→ **WHAT THE TASK ASKS**:
Filter the entries below, keeping only lines with "playing".

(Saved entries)
----------------------------------------
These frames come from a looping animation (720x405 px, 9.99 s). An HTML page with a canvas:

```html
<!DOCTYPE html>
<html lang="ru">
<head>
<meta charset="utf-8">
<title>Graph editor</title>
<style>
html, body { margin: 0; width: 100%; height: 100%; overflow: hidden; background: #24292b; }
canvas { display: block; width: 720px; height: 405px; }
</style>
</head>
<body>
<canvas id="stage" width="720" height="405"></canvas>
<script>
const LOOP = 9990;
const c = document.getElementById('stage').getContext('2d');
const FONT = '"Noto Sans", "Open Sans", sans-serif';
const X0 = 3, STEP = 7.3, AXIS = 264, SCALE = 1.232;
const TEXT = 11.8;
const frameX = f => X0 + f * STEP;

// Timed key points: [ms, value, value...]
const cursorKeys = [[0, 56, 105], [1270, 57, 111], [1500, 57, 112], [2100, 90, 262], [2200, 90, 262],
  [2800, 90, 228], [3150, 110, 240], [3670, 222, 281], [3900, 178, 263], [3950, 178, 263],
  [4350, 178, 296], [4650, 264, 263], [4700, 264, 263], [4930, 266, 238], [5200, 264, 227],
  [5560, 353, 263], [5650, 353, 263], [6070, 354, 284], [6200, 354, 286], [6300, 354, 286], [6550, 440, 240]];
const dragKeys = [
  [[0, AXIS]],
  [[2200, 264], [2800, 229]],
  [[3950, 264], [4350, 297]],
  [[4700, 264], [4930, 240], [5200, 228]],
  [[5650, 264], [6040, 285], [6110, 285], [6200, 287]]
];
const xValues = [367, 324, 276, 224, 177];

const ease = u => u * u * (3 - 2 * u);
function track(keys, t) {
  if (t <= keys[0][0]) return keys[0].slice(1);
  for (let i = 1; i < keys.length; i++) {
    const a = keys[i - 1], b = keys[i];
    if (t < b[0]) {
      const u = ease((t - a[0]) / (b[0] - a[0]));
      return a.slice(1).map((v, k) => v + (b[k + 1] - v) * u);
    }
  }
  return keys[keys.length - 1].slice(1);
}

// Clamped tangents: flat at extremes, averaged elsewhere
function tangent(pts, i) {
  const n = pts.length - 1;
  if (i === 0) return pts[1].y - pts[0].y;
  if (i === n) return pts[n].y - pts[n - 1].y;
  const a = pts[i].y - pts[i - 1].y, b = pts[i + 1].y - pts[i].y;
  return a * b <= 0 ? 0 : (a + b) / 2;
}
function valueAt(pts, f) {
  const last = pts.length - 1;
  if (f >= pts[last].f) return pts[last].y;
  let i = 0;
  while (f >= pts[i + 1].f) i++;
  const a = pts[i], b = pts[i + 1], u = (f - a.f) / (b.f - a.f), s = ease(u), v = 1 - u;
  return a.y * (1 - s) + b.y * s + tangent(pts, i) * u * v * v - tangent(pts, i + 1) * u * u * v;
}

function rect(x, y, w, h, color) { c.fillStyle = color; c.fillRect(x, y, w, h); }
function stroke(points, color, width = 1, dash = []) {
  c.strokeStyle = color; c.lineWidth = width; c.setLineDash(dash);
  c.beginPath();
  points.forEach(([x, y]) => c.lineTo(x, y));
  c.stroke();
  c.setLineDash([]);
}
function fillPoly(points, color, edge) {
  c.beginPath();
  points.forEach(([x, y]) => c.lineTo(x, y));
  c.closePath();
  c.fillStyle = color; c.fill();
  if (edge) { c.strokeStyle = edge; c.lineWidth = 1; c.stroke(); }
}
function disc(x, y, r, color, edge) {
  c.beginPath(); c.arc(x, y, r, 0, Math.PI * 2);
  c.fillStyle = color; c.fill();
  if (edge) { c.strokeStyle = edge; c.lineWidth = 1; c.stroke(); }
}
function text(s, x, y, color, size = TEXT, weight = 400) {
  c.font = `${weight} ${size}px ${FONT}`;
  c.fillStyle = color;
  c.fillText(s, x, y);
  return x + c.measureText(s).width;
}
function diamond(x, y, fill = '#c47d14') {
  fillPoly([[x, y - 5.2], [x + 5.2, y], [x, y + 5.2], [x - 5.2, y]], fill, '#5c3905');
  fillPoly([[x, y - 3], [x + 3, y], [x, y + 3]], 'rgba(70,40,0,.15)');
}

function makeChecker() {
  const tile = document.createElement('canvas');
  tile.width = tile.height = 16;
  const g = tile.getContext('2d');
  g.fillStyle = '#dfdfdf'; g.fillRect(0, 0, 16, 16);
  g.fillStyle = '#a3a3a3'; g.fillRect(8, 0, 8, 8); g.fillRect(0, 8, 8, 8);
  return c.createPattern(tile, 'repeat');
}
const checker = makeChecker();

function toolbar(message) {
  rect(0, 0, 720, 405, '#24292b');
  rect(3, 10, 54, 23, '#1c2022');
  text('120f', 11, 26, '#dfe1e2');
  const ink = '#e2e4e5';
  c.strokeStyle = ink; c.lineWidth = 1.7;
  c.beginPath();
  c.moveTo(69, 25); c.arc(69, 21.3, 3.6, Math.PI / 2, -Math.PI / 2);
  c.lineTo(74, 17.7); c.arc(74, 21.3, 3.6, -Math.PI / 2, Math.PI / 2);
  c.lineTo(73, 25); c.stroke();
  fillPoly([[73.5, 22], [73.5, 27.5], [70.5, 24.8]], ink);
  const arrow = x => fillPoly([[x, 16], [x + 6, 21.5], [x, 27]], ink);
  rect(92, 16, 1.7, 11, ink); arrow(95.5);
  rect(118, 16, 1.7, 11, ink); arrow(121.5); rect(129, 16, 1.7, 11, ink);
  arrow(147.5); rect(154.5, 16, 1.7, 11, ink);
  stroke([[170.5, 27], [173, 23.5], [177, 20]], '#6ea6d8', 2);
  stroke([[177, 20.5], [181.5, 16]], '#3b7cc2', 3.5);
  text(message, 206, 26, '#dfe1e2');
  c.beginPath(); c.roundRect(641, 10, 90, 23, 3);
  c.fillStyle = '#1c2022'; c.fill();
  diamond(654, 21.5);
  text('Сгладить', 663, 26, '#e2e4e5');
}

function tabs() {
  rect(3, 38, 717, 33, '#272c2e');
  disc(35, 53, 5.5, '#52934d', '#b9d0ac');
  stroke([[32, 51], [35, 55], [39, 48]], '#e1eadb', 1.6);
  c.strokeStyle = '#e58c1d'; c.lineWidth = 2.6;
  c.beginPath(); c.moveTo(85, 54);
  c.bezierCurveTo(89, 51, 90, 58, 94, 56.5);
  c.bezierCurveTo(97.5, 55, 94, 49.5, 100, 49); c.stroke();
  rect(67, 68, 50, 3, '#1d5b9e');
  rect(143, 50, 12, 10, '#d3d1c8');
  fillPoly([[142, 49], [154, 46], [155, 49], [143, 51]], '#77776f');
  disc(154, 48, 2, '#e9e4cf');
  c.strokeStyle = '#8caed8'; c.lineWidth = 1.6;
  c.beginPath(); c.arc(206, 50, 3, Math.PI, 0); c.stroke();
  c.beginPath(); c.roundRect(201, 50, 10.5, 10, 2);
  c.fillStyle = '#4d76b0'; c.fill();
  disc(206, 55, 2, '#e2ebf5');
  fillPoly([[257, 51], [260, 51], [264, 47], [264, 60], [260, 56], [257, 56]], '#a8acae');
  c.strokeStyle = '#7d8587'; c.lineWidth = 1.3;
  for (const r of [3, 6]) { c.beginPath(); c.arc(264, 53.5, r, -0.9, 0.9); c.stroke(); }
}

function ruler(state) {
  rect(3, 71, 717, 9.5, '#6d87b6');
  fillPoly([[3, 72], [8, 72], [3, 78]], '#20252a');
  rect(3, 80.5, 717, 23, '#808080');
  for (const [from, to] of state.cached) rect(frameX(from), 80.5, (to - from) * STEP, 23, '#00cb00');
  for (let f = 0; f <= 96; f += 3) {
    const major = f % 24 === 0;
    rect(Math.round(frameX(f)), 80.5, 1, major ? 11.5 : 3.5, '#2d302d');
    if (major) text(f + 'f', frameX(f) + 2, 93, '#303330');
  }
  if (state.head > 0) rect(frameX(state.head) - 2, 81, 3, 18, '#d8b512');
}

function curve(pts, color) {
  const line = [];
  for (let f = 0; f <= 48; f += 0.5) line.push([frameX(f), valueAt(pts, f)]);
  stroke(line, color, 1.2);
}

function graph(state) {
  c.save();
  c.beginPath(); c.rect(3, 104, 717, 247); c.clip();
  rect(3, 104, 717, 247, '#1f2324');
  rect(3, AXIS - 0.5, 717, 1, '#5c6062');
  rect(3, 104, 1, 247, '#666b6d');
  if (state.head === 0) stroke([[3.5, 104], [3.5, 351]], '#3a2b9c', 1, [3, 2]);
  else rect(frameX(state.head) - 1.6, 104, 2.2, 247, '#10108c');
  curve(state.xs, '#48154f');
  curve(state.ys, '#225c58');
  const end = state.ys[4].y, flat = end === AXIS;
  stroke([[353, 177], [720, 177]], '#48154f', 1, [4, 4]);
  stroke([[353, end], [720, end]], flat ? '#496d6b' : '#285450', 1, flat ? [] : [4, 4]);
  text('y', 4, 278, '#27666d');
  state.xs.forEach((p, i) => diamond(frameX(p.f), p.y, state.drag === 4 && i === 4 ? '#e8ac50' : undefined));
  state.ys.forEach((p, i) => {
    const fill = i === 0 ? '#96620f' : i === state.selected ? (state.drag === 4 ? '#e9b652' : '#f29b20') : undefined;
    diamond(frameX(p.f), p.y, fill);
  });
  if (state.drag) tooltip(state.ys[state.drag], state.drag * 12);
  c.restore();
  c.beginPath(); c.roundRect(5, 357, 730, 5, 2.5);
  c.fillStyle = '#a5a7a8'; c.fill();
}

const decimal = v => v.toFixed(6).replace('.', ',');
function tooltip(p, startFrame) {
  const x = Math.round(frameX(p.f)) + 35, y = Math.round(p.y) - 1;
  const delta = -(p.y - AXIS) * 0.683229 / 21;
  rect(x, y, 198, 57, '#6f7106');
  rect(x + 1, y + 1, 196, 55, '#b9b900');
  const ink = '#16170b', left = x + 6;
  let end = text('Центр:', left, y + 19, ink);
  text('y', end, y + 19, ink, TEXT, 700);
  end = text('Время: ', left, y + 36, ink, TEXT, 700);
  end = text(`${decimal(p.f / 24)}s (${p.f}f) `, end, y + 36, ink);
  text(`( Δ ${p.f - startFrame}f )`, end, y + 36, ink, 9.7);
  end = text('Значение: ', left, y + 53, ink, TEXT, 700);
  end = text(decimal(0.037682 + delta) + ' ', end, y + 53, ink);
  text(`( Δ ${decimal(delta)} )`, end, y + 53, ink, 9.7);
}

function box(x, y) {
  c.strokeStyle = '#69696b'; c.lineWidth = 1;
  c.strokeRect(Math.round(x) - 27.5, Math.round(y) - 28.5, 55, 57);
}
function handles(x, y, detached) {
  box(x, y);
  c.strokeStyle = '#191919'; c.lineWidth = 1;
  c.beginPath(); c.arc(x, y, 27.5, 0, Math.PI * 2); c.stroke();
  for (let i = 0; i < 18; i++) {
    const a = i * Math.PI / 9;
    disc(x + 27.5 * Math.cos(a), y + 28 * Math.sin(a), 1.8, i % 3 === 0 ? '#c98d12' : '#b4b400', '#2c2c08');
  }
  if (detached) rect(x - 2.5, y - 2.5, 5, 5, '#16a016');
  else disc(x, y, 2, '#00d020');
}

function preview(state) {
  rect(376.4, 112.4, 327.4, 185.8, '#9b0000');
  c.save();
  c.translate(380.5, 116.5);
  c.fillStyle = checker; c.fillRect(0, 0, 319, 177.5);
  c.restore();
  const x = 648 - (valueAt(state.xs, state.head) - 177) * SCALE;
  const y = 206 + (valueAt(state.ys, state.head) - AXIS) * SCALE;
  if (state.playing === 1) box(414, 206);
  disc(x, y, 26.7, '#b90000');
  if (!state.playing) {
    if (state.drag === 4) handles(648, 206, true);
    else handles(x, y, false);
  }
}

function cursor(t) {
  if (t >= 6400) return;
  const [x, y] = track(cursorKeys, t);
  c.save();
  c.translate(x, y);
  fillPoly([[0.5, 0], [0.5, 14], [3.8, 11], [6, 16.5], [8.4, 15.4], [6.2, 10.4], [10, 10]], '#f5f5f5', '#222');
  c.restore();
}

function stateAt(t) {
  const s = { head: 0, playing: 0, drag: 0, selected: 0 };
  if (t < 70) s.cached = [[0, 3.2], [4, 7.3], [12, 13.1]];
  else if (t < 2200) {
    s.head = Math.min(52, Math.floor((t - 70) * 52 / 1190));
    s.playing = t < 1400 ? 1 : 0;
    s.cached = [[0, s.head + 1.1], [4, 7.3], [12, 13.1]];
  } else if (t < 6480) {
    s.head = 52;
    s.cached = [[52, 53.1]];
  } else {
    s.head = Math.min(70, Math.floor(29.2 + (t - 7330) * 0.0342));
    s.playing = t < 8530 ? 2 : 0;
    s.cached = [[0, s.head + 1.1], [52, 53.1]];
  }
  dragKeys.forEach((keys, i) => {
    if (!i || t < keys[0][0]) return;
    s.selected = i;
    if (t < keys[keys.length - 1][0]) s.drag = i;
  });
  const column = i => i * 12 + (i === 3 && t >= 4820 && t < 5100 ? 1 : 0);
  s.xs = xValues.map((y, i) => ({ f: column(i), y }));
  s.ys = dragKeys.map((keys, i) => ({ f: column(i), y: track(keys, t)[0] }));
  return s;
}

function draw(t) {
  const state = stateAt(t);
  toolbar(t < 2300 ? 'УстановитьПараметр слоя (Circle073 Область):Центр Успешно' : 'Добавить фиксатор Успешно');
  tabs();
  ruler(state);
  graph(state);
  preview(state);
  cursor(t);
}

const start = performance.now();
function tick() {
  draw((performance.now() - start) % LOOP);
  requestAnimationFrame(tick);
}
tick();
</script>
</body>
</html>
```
----------------------------------------
→ **TASK SOLUTION**:
  if (state.playing === 1) box(414, 206);
  if (!state.playing) {
  const s = { head: 0, playing: 0, drag: 0, selected: 0 };
    s.playing = t < 1400 ? 1 : 0;
    s.playing = t < 8530 ? 2 : 0;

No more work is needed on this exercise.